◆ **Work task**: Copy each line of the records below that has "color" in it.
-.-.-
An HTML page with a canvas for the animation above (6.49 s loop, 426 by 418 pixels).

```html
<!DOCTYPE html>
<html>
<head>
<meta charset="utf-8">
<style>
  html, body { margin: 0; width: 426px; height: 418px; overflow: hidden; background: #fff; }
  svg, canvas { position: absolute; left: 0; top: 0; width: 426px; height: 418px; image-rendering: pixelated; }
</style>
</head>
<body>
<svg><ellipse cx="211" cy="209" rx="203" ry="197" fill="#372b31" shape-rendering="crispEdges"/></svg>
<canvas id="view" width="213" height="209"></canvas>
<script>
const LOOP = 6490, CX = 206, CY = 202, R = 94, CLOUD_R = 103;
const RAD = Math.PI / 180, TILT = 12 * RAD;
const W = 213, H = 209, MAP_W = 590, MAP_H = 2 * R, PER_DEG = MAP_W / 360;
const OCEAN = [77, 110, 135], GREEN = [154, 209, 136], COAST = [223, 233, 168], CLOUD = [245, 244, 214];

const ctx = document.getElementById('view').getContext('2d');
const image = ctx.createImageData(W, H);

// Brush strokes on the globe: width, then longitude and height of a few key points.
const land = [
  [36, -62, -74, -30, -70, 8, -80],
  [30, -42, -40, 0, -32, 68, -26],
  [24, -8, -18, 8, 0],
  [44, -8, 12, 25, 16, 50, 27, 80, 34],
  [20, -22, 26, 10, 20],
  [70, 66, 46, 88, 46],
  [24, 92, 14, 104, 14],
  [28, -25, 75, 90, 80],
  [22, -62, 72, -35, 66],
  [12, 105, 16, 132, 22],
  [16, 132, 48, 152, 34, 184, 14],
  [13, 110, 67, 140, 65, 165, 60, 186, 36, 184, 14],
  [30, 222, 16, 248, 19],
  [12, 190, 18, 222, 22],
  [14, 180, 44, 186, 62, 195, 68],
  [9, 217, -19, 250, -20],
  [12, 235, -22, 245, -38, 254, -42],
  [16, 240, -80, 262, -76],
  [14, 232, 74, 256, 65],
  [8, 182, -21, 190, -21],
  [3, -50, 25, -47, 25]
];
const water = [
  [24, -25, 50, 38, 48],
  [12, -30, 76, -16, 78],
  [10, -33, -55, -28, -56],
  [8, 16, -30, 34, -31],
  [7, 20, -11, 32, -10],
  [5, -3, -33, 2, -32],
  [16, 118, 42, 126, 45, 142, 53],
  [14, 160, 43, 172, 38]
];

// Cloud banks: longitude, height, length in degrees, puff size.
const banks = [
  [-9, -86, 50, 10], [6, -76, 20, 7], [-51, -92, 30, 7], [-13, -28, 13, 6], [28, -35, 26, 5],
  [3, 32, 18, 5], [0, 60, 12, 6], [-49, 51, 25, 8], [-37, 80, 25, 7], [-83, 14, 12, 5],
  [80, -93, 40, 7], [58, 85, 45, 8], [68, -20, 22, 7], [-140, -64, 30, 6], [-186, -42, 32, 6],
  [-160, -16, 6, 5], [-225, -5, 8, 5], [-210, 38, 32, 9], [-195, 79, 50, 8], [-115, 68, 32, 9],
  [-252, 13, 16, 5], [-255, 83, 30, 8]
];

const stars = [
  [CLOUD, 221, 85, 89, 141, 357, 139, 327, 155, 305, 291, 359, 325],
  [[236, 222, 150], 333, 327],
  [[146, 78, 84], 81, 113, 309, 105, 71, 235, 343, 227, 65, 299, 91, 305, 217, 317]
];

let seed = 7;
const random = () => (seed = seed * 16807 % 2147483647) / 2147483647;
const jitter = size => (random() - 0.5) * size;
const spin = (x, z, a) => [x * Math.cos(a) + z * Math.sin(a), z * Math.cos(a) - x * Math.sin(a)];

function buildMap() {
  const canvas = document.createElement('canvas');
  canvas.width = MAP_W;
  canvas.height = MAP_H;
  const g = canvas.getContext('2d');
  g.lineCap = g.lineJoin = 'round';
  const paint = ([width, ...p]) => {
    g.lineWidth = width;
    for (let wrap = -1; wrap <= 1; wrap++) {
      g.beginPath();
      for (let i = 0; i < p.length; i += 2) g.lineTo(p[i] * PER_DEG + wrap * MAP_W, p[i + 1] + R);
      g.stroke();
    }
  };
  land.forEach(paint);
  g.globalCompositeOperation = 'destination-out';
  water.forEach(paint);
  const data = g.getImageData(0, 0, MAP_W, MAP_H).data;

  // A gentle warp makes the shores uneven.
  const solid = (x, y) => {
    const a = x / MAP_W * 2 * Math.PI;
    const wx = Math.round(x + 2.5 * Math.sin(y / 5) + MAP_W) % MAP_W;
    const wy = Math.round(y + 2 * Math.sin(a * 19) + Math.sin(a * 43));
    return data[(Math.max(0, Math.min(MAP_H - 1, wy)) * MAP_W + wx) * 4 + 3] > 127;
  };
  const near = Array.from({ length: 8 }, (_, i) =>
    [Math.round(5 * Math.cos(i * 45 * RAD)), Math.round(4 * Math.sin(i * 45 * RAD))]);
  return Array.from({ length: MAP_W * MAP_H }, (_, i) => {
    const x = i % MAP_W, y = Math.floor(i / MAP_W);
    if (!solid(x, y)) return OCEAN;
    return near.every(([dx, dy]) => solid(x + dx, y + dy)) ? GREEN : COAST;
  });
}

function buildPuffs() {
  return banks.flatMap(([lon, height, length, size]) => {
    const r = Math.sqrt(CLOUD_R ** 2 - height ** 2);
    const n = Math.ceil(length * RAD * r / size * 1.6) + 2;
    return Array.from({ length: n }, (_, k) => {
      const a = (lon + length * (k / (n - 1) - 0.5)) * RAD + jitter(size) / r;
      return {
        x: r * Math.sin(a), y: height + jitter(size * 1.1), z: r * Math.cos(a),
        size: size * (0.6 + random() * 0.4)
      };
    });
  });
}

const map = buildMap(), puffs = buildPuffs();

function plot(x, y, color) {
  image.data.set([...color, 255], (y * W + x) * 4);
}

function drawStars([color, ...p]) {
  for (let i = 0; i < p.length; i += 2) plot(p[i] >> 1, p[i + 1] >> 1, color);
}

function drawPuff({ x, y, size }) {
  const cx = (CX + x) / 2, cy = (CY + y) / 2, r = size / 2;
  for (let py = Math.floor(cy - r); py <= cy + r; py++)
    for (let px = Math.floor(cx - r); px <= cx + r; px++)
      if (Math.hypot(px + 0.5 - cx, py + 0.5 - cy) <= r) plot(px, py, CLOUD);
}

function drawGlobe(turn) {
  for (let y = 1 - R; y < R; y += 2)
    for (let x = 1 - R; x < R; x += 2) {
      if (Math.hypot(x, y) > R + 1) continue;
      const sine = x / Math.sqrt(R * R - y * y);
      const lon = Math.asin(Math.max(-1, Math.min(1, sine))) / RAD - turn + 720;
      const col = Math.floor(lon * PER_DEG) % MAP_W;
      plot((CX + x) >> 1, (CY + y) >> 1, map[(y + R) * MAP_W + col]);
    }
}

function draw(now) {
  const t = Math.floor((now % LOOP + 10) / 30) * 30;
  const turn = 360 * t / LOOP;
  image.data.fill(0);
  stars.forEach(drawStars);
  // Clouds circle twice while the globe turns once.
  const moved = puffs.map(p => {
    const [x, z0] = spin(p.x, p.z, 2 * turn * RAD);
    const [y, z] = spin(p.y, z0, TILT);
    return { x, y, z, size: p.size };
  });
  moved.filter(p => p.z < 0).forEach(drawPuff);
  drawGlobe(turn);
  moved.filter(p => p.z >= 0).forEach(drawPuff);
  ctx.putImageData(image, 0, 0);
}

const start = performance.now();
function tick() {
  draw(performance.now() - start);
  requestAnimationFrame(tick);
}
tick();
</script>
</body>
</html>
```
-.-.-
◆ **Answer to this problem**:
function plot(x, y, color) {
  image.data.set([...color, 255], (y * W + x) * 4);
function drawStars([color, ...p]) {
  for (let i = 0; i < p.length; i += 2) plot(p[i] >> 1, p[i + 1] >> 1, color);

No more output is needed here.